When we start talking about fossil fuels, most of us immediately think of coal, oil, and natural gas. But in the developing world where many people have little to no access to electricity — or even in places that do but have regular issues with outages — these are all secondary to kerosene.
In India, despite major advances in technological sectors in recent decades, 70% of rural areas still have no electricity, and 60% of these households rely on kerosene as their primary source of energy. Even more use their kerosene lamps as standard backups during outages. This presents several major problems.
First, kerosene is as expensive as it is inefficient. (For the same level and quality of light, kerosene is 325 times more expensive than a standard incandescent bulb and 1,625 times more expensive than a CFL.) And given the expense, the Indian government budgets a 340 billion rupee kerosene subsidy annually to provide their poorest citizens with energy. Second, burning kerosene releases chemicals harmful to both the environment and people. Coupled with the danger of an open flame and flammable fuel inside residences, which often results in accidental structural fires, burning kerosene consistently causes respiratory problems, burns, ocular issues, and accidental poisonings as well as releases greenhouse gases into the atmosphere.
However, there is an alternative. Kerosene lamps, which have been around at least since the Victorian era, are slowly being replaced with solar lanterns, fluorescent lamps powered by rechargeable batteries that are in turn supplied with energy by solar photovoltaics. Like most battery-powered lanterns, these lamps give off a better quality of light than their kerosene counterparts while emitting none of the harmful gases.
Earlier this week, two researchers at the University of Taiwan published the results of a study that began in 2004 in India that delineates the benefits of replacing kerosene lamps with solar lanterns. They found that households both above and below the poverty line saved significantly on energy expenditures. Women and school-aged children benefited in particular, gaining more hours in which to accomplish housework and study, respectively. The children’s performance at school markedly increased with more hours in which to study. They concluded that “the use of solar energy will contribute to India’s future energy security, particularly in rural areas where the technology that converts sunlight directly into electricity offers a decentralized alternative to uncertain electricity supplies. If implemented efficiently, renewable energy projects could not only improve the quality of life for India’s rural poor but also enhance sustainable use of the environment.”
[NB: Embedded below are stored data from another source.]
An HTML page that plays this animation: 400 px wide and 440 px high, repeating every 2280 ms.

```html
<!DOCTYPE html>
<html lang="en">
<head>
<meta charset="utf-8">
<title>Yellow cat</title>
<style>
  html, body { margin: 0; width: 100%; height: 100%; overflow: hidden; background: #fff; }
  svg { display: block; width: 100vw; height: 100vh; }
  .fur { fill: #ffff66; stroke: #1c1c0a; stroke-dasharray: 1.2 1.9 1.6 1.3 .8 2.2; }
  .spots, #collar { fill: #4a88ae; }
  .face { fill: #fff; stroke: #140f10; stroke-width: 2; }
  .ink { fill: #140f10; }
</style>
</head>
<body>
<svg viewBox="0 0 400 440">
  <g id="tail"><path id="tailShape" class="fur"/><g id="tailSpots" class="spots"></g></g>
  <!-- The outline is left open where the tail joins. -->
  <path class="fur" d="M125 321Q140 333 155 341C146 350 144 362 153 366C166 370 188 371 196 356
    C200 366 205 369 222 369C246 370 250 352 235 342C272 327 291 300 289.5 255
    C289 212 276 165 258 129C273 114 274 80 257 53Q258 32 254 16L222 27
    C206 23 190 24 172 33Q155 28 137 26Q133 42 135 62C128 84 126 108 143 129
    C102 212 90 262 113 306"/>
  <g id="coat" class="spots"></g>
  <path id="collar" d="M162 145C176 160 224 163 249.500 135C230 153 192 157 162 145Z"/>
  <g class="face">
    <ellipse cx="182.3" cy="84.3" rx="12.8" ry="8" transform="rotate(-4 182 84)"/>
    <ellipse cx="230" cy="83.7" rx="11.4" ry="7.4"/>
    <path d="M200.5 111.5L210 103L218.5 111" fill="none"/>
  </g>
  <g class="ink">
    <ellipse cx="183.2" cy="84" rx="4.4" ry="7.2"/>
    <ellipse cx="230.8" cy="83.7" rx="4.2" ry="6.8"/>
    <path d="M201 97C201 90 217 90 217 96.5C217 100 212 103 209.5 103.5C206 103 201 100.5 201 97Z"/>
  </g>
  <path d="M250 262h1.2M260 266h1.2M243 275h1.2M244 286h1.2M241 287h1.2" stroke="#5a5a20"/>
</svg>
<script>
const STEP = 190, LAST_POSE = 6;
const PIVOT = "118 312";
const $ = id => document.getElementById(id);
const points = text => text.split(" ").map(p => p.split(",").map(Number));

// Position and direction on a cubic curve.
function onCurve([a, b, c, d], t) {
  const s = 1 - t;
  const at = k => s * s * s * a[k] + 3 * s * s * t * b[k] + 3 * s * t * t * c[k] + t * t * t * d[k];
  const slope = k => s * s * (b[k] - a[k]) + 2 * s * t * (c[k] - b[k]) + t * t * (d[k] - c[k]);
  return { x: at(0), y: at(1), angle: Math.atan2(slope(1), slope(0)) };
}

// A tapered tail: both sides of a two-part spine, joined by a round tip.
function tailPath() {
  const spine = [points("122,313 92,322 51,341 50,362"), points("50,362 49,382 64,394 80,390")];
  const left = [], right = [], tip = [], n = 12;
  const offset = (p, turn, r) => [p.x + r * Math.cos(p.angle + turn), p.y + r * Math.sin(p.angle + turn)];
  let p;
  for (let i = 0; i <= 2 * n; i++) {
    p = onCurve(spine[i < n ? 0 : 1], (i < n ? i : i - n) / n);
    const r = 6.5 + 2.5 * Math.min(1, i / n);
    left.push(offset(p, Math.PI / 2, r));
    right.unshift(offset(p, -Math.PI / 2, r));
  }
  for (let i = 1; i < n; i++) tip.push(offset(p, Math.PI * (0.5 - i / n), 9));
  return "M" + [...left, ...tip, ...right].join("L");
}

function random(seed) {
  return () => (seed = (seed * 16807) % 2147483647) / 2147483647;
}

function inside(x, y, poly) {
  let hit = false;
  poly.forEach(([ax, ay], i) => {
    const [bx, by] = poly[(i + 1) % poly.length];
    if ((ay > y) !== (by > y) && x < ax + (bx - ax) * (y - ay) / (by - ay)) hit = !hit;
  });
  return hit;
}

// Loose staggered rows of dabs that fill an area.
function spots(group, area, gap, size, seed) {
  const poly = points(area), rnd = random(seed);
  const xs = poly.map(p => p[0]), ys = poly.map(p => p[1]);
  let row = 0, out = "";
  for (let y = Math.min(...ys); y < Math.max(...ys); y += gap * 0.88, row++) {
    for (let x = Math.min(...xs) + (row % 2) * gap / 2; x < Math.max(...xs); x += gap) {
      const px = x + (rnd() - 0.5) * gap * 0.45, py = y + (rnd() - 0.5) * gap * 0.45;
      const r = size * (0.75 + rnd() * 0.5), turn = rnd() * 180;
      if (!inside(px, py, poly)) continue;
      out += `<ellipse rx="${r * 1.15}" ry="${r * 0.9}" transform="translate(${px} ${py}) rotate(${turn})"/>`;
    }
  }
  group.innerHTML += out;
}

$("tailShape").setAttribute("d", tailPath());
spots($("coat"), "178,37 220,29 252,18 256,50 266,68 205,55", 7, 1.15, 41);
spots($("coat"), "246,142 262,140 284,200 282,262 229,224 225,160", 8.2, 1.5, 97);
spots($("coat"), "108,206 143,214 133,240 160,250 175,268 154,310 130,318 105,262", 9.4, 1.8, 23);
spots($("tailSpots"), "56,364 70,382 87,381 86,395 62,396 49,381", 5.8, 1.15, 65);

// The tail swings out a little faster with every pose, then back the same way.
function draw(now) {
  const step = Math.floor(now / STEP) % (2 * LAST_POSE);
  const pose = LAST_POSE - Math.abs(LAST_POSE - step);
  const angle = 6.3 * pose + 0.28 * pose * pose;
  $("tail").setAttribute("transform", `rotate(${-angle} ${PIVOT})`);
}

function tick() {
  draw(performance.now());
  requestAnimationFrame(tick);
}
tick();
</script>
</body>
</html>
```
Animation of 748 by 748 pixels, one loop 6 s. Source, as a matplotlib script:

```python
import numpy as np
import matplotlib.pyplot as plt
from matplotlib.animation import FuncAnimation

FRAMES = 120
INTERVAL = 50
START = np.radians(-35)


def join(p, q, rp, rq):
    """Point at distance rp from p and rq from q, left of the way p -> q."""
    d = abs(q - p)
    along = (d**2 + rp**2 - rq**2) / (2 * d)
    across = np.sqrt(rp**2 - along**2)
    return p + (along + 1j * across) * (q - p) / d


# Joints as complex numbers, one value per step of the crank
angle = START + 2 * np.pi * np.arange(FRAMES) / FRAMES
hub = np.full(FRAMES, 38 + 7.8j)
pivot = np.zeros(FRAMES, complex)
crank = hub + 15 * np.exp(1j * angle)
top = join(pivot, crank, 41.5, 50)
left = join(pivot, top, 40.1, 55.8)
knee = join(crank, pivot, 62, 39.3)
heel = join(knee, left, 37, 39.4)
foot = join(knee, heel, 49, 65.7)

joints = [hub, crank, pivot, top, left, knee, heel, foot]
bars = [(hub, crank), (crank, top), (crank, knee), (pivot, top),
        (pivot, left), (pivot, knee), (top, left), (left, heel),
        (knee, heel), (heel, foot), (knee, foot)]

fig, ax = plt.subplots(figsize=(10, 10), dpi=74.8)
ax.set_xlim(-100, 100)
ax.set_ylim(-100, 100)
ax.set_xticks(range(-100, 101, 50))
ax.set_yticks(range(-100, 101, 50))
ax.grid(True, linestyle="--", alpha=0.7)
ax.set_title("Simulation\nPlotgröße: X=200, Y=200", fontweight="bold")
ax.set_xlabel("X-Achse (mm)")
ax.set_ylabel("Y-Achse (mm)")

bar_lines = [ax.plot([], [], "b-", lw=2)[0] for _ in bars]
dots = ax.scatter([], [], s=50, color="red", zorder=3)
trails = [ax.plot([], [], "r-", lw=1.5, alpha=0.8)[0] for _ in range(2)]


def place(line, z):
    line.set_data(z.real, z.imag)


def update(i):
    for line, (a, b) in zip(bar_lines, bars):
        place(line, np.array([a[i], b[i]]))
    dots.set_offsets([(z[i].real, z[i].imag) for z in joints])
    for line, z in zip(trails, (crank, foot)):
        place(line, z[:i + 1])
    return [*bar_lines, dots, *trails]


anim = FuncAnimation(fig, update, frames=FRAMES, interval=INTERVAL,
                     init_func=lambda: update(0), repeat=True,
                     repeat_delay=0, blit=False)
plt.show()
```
The biggest problem with solar lanterns, of course, is that they are almost prohibitively expensive for those that they are most likely to benefit. Various companies, academic groups, and even a few private individuals have provided small scale solutions, subsidizing the cost of this technology for small groups and specific regions and occasionally even making outright donations to rural schools and the like. However, with India’s vast and growing population, it may yet be some time before everyone who could benefit from such a simple, useful device will be able to set aside the kerosene lamp in favor of their own solar lantern.
Photo Credit: mckaysavage at flickr